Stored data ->

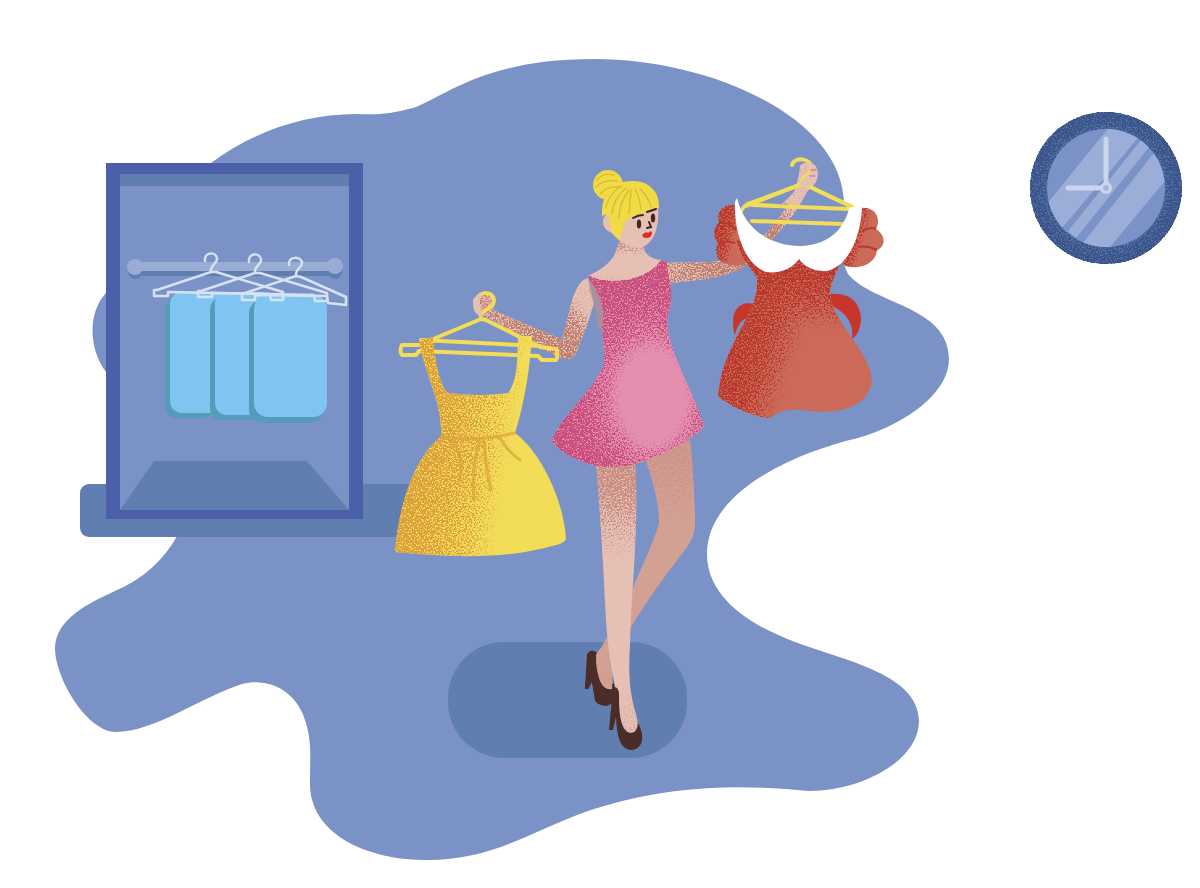
<!DOCTYPE html>
<html lang="en">
<head>
<meta charset="utf-8">
<title>Choosing a dress</title>
<style>
:root{--blob:#7b92c6;--slate:#617eb0;--frame:#4b60a8;--sky:#80c5f2;--teal:#559bba;--rail:#9aacd4;--wire:#d6e2f4;--yellow:#f2dc58;--gold:#dba03c;--red:#cb6a58;--deepred:#b9382c;--pink:#e58fb0;--rose:#c94f7d;--skin:#e6c0b5;--tan:#c98f82;--shoe:#4a2c28;--hair:#f0da45}
html,body{margin:0;background:#fff;overflow:hidden}
svg{display:block;width:1200px;height:888px}
.blob{fill:var(--blob)}.slate{fill:var(--slate)}.frame{fill:var(--frame)}
.wire{fill:none;stroke:var(--wire);stroke-width:2.5;stroke-linejoin:round;stroke-linecap:round}
.gold-wire{fill:none;stroke:var(--yellow);stroke-width:4;stroke-linejoin:round;stroke-linecap:round}
.skin{fill:var(--skin)}.skin-back{fill:#d3a094}.shoe{fill:var(--shoe)}
.yellow{fill:var(--yellow)}.red{fill:var(--red)}.pink{fill:var(--pink)}.hair{fill:var(--hair)}
.line{fill:none;stroke:#3d2222;stroke-width:2;stroke-linecap:round}
.strand{fill:none;stroke:#dcb92f;stroke-width:1.3;stroke-linecap:round}
</style>
</head>
<body>
<svg viewBox="0 0 1200 888" role="img" aria-label="A woman holding up a yellow dress and a red dress beside an open wardrobe, with a wall clock">
<defs>
<filter id="grain" x="0" y="0" width="1" height="1" color-interpolation-filters="sRGB">
<feTurbulence type="fractalNoise" baseFrequency="0.62" numOctaves="2" seed="7"/>
<feColorMatrix values="0 0 0 0 0  0 0 0 0 0  0 0 0 0 0  2.6 0 0 0 -.65" result="noise"/>
<feComposite in="SourceGraphic" in2="noise" operator="in"/>
<feComponentTransfer><feFuncA type="linear" slope="7" intercept="-1.8"/></feComponentTransfer>
</filter>
<linearGradient id="gold-left" x1="0" y1=".4" x2="1" y2=".62"><stop offset="0" stop-color="#dba03c"/><stop offset=".35" stop-color="#dba03c" stop-opacity=".6"/><stop offset=".75" stop-color="#dba03c" stop-opacity=".2"/></linearGradient>
<linearGradient id="red-left" x1="0" y1=".3" x2=".75" y2=".6"><stop offset="0" stop-color="#b9382c"/><stop offset=".45" stop-color="#b9382c" stop-opacity=".6"/><stop offset="1" stop-color="#b9382c" stop-opacity="0"/></linearGradient>
<linearGradient id="red-top" x1="0" y1="0" x2="0" y2="1"><stop offset="0" stop-color="#b9382c"/><stop offset=".45" stop-color="#b9382c" stop-opacity=".35"/><stop offset=".7" stop-color="#b9382c" stop-opacity="0"/></linearGradient>
<radialGradient id="rose-edge" cx=".66" cy=".66" r=".66"><stop offset=".1" stop-color="#c94f7d" stop-opacity="0"/><stop offset=".5" stop-color="#c94f7d" stop-opacity=".5"/><stop offset=".95" stop-color="#c94f7d"/></radialGradient>
<linearGradient id="tan-down" x1="0" y1="0" x2="0" y2="1"><stop offset="0" stop-color="#c98f82"/><stop offset=".2" stop-color="#c98f82" stop-opacity=".45"/><stop offset=".5" stop-color="#c98f82" stop-opacity=".1"/><stop offset="1" stop-color="#c98f82" stop-opacity=".35"/></linearGradient>
<linearGradient id="tan-up" x1="0" y1="1" x2=".5" y2="0"><stop offset="0" stop-color="#bd7f70"/><stop offset=".8" stop-color="#bd7f70" stop-opacity=".3"/></linearGradient>
<linearGradient id="tan-side" x1="0" y1="0" x2="1" y2="0"><stop offset="0" stop-color="#bd7f70" stop-opacity=".45"/><stop offset="1" stop-color="#bd7f70" stop-opacity=".75"/></linearGradient>
<radialGradient id="rim-grain" cx=".5" cy=".5" r=".5"><stop offset=".72" stop-color="#3c5489" stop-opacity=".35"/><stop offset="1" stop-color="#3c5489"/></radialGradient>
<clipPath id="clock-face"><circle cx="1106" cy="188" r="59"/></clipPath>

<g id="wire-hanger">
<path class="wire" d="M205 261c-1-9 10-10 12-3 1 6-7 6-6 14M211 272L157 290h-3v6h14v-4l102 2 1 6h12v-8L216 272z"/>
</g>
<path id="yellow-dress" d="M419 340L433 337C435 362 440 389 449 393Q481 397 508 393C519 379 517 353 518 336L532 336C530 366 525 402 515 433C542 453 564 502 566 539Q564 544 552 546C504 560 446 557 395 552C398 509 414 456 441 437C443 402 424 374 419 340z"/>
<path id="red-dress" d="M737 240C742 262 752 268 757 278C758 300 748 315 738 334C727 356 720 372 718 396C728 405 754 418 770 418C779 411 787 409 802 410C828 414 867 413 872 381C870 350 831 321 830 293C832 276 841 268 844 248z"/>
<path id="left-sleeve" d="M738 205C724 203 716 211 719 222C711 231 715 240 718 243C712 257 721 266 738 265L752 262z"/>
<path id="right-sleeve" d="M860 208C874 206 882 217 876 229C887 236 885 247 877 250C876 264 858 271 843 265L840 248z"/>
<path id="pink-dress" d="M588 275C606 286 647 282 661 260L667 262C668 278 672 284 671 299C670 313 665 318 669 334C674 362 697 399 704 427C677 452 630 474 592 465C575 460 558 451 552 441C560 415 599 387 604 362C605 345 601 335 602 320C606 303 594 290 588 275z"/>
<path id="front-leg" d="M596 464C600 508 602 546 604 583C606 626 608 653 614 681C617 703 620 731 630 733C639 732 639 723 635 711C630 693 628 673 630 645C631 602 635 566 636 523Q637 492 635 463z"/>
<path id="back-leg" d="M645 458C654 484 659 503 659 523C653 546 640 568 632 591L601 648C592 657 591 671 597 686Q604 694 612 690L613 664C626 630 650 596 681 555C692 542 696 532 695 517C694 489 693 466 690 440z"/>
<path id="left-upper-arm" d="M588 278C575 281 571 304 566 326L559 347C558 357 567 363 575 355C582 340 589 320 594 303z"/>
<path id="left-forearm" d="M473 300C477 293 487 291 492 296Q495 304 493 310L568 342Q580 352 572 358C563 362 551 353 541 348L489 318Q473 316 473 300z"/>
<path id="right-upper-arm" d="M664 263C685 261 708 264 724 260C733 257 741 262 738 268C727 279 698 279 668 284z"/>
<path id="right-forearm" d="M727 261C750 233 775 212 794 192C797 183 799 177 800 166C803 161 815 161 817 169C820 180 814 186 806 192C793 218 767 247 737 272z"/>
<path id="neck" d="M620 240L617 248C613 263 600 270 588 276C606 287 649 282 662 260Q645 259 643 245z"/>
</defs>

<g id="backdrop">
<path class="blob" d="M211 163C251 133 302 114 357 114C378 115 390 114 413 108C446 96 484 59 594 59C710 59 843 117 844 204C843 238 838 254 848 274C874 305 949 306 949 359C949 393 906 424 858 438C798 452 707 490 707 554C707 594 744 623 795 642C847 661 919 675 919 721C919 761 861 791 809 791C746 785 681 784 604 806C535 826 500 861 423 860C363 859 310 832 310 784C310 758 312 744 306 723C297 690 268 677 242 684C201 697 153 733 114 732C85 729 55 677 55 648C56 619 87 604 115 591C143 579 164 560 177 536V440L106 372C88 348 88 312 106 293z"/>
<rect class="slate" x="448" y="642" width="239" height="116" rx="56"/>
</g>

<g id="wardrobe">
<rect class="slate" x="80" y="484" width="380" height="53" rx="9"/>
<rect class="frame" x="106" y="163" width="257" height="356"/>
<rect class="blob" x="120" y="174" width="229" height="336"/>
<rect class="slate" x="120" y="174" width="229" height="12"/>
<path class="slate" d="M154 461H307L349 510H120z"/>
<g fill="var(--slate)" transform="translate(0 5)"><rect x="135" y="263" width="200" height="8"/><circle cx="135" cy="267" r="7"/><circle cx="335" cy="267" r="7"/></g>
<g fill="var(--rail)"><rect x="135" y="262" width="200" height="9"/><circle cx="135" cy="267" r="8"/><circle cx="335" cy="266" r="8"/></g>
<g id="hanging-clothes">
<rect x="165" y="298" width="48" height="120" rx="11" fill="var(--teal)"/>
<rect x="170" y="292" width="62" height="121" rx="12" fill="var(--sky)"/>
<rect x="210" y="298" width="50" height="122" rx="11" fill="var(--teal)"/>
<rect x="215" y="292" width="60" height="123" rx="12" fill="var(--sky)"/>
<rect x="249" y="300" width="74" height="123" rx="13" fill="var(--teal)"/>
<rect x="254" y="295" width="73" height="122" rx="14" fill="var(--sky)"/>
</g>
<use href="#wire-hanger"/>
<use href="#wire-hanger" x="44" y="1"/>
<path class="wire" d="M289 265c-1-9 11-9 13-3 1 6-7 6-6 14M296 276L242 294v6h13v-5l72 1 1 7 18 2v-8L301 277z"/>
</g>

<g id="clock">
<circle cx="1106" cy="188" r="76" fill="#5173a8"/>
<circle cx="1106" cy="188" r="76" fill="url(#rim-grain)" filter="url(#grain)"/>
<circle class="blob" cx="1106" cy="188" r="59"/>
<g clip-path="url(#clock-face)" fill="#9caed7">
<path d="M1115 120L1138 138L1062 228L1042 210z"/><path d="M1142 139L1150 146L1076 238L1068 231z"/><path d="M1157 149L1175 169L1106 252L1083 243z"/>
</g>
<path d="M1106 139V188H1068" fill="none" stroke="#cbd6ec" stroke-width="5" stroke-linecap="round"/>
<circle cx="1106" cy="188" r="6" fill="#cbd6ec"/><circle cx="1106" cy="188" r="3" fill="#a7b7dc"/>
</g>

<g id="woman-legs">
<path class="shoe" d="M587 654Q592 648 597 653L598 672C601 687 611 687 615 682L616 697C613 707 600 708 595 701L592 680L588 689H585z"/>
<use href="#back-leg" class="skin-back"/>
<use href="#back-leg" fill="url(#tan-down)" filter="url(#grain)" opacity=".6"/>
<path class="blob" d="M610 664L615 654V677z"/>
<path class="shoe" d="M589 652C595 648 597 654 596 662C598 683 604 693 615 688Q616 704 606 706C597 705 594 696 592 682L588 689H585z"/>
<use href="#front-leg" class="skin"/>
<use href="#front-leg" fill="url(#tan-down)" filter="url(#grain)"/>
<path class="shoe" d="M613 687Q619 686 619 695C619 716 621 731 630 733Q638 733 638 723C644 734 645 748 632 750C621 750 617 739 616 717L613 730H609z"/>
</g>

<g id="arms">
<use href="#right-forearm" class="skin"/>
<use href="#right-forearm" fill="url(#tan-up)" filter="url(#grain)"/>
<use href="#right-upper-arm" class="skin"/>
<use href="#right-upper-arm" fill="url(#tan-side)" filter="url(#grain)"/>
<use href="#left-upper-arm" class="skin"/>
<use href="#left-upper-arm" fill="url(#tan-up)" filter="url(#grain)"/>
<use href="#left-forearm" class="skin"/>
<use href="#left-forearm" fill="url(#tan-side)" filter="url(#grain)"/>
</g>

<g id="woman-head">
<use href="#neck" class="skin"/>
<use href="#neck" fill="url(#tan-down)" filter="url(#grain)"/>
<path class="skin" d="M606 215C600 220 603 230 612 233C619 242 629 248 639 248C652 246 660 230 658 207L630 198z"/>
<circle class="hair" cx="608" cy="185" r="15"/>
<path class="hair" d="M602 214C602 192 613 181 633 181C650 181 660 193 659 208C651 210 641 214 632 217C623 220 622 234 620 239C612 237 610 228 609 217C607 214 604 214 602 217z"/>
<path class="strand" d="M606 207Q610 192 622 186M612 214Q613 199 626 188M619 218Q619 203 629 190M629 214Q630 202 631 190M641 210Q640 199 635 189M651 207Q648 196 640 189M597 180Q603 172 614 175M596 187Q603 179 617 181M600 194Q607 186 620 187"/>
<path class="line" d="M633 218Q638 215 643 215M647 212L656 209M649 222L651 227L647 228"/>
<ellipse cx="639" cy="224" rx="2.2" ry="4.5" fill="#4a2621"/><ellipse cx="653" cy="218" rx="2.2" ry="4.5" fill="#4a2621"/>
<path d="M642 235Q646 231 648 233Q651 230 652 232Q652 238 646 238Q643 238 642 235z" fill="#d92b27"/>
</g>

<g id="worn-dress">
<use href="#pink-dress" class="pink"/>
<use href="#pink-dress" fill="url(#rose-edge)" filter="url(#grain)"/>
<path d="M590 279C598 292 606 304 603 326Q598 333 597 322Q597 312 589 291z" fill="var(--tan)" opacity=".55"/>
</g>

<g id="yellow-outfit">
<path class="gold-wire" d="M477 299C480 291 493 291 494 300C494 311 479 308 481 319M481 319L419 345H402Q399 351 402 355H416L419 351L538 356L542 360H556Q559 354 556 349L540 347L486 320zM421 340L540 346"/>
<use href="#yellow-dress" class="yellow"/>
<use href="#yellow-dress" fill="url(#gold-left)" filter="url(#grain)"/>
<path d="M441 437Q478 442 515 433M452 441Q465 456 459 482M480 441Q471 466 474 500M484 441Q486 470 491 490M500 438Q509 453 520 460" fill="none" stroke="var(--gold)" stroke-width="3" stroke-linecap="round" opacity=".65"/>
<path class="skin" d="M473 301Q475 294 482 294Q478 300 480 306L483 317Q472 315 473 301z"/>
<path d="M482 301L486 304L482 307" class="line" style="stroke:var(--tan);stroke-width:1.5"/>
</g>

<g id="red-outfit">
<path class="gold-wire" d="M792 165C794 157 811 157 811 168C811 177 800 175 802 184M802 184L748 204Q738 210 744 219L752 221L844 224L853 212Q856 207 848 205L804 184M754 205L848 209"/>
<path d="M757 305C742 299 733 309 733 321Q733 331 735 335C738 322 745 315 756 317z" fill="#c8352b"/>
<path d="M830 294C852 292 861 305 861 320Q860 334 852 339Q855 317 832 306z" fill="#c8352b"/>
<g class="red"><use href="#left-sleeve"/><use href="#right-sleeve"/><use href="#red-dress"/></g>
<use href="#left-sleeve" fill="url(#red-left)" filter="url(#grain)"/>
<use href="#right-sleeve" fill="url(#red-left)" filter="url(#grain)"/>
<use href="#red-dress" fill="url(#red-left)" filter="url(#grain)"/>
<use href="#red-dress" fill="url(#red-top)" filter="url(#grain)"/>
<path d="M718 243Q727 240 735 243M719 222Q728 221 736 230M877 250Q867 245 858 247M876 229Q869 226 862 232" fill="none" stroke="var(--deepred)" stroke-width="2"/>
<path class="blob" d="M742 213C750 230 768 245 798 246C828 245 842 226 851 210L845 204L748 204z"/>
<path class="skin" d="M762 237C778 222 786 207 796 194L808 190C798 210 785 227 770 241z"/>
<path d="M762 237C778 222 786 207 796 194L808 190C798 210 785 227 770 241z" fill="url(#tan-up)" filter="url(#grain)"/>
<path class="gold-wire" d="M802 184L746 206M804 184L850 206M752 205L849 209M752 221L842 224"/>
<path d="M737 198C743 224 764 245 800 246C833 245 846 224 849 208Q856 205 862 208C861 232 851 265 827 271C814 272 804 266 799 259C793 268 780 274 766 272C744 264 734 231 735 202z" fill="#fff"/>
<path class="skin" d="M803 165Q811 159 817 169Q819 181 808 187L799 185L806 176Q811 174 810 168z"/>
<path class="line" d="M811 170L816 170M810 176L815 176" style="stroke:var(--tan);stroke-width:1.5"/>
</g>
</svg>
</body>
</html>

Assigned task -> Starting with the line that holds "261c-1-9 10-10 12-3" and ending with the line that holds "275C606 286 647", retype every line in the data above exactly, and nothing else.

Written answer ->
<path class="wire" d="M205 261c-1-9 10-10 12-3 1 6-7 6-6 14M211 272L157 290h-3v6h14v-4l102 2 1 6h12v-8L216 272z"/>
</g>
<path id="yellow-dress" d="M419 340L433 337C435 362 440 389 449 393Q481 397 508 393C519 379 517 353 518 336L532 336C530 366 525 402 515 433C542 453 564 502 566 539Q564 544 552 546C504 560 446 557 395 552C398 509 414 456 441 437C443 402 424 374 419 340z"/>
<path id="red-dress" d="M737 240C742 262 752 268 757 278C758 300 748 315 738 334C727 356 720 372 718 396C728 405 754 418 770 418C779 411 787 409 802 410C828 414 867 413 872 381C870 350 831 321 830 293C832 276 841 268 844 248z"/>
<path id="left-sleeve" d="M738 205C724 203 716 211 719 222C711 231 715 240 718 243C712 257 721 266 738 265L752 262z"/>
<path id="right-sleeve" d="M860 208C874 206 882 217 876 229C887 236 885 247 877 250C876 264 858 271 843 265L840 248z"/>
<path id="pink-dress" d="M588 275C606 286 647 282 661 260L667 262C668 278 672 284 671 299C670 313 665 318 669 334C674 362 697 399 704 427C677 452 630 474 592 465C575 460 558 451 552 441C560 415 599 387 604 362C605 345 601 335 602 320C606 303 594 290 588 275z"/>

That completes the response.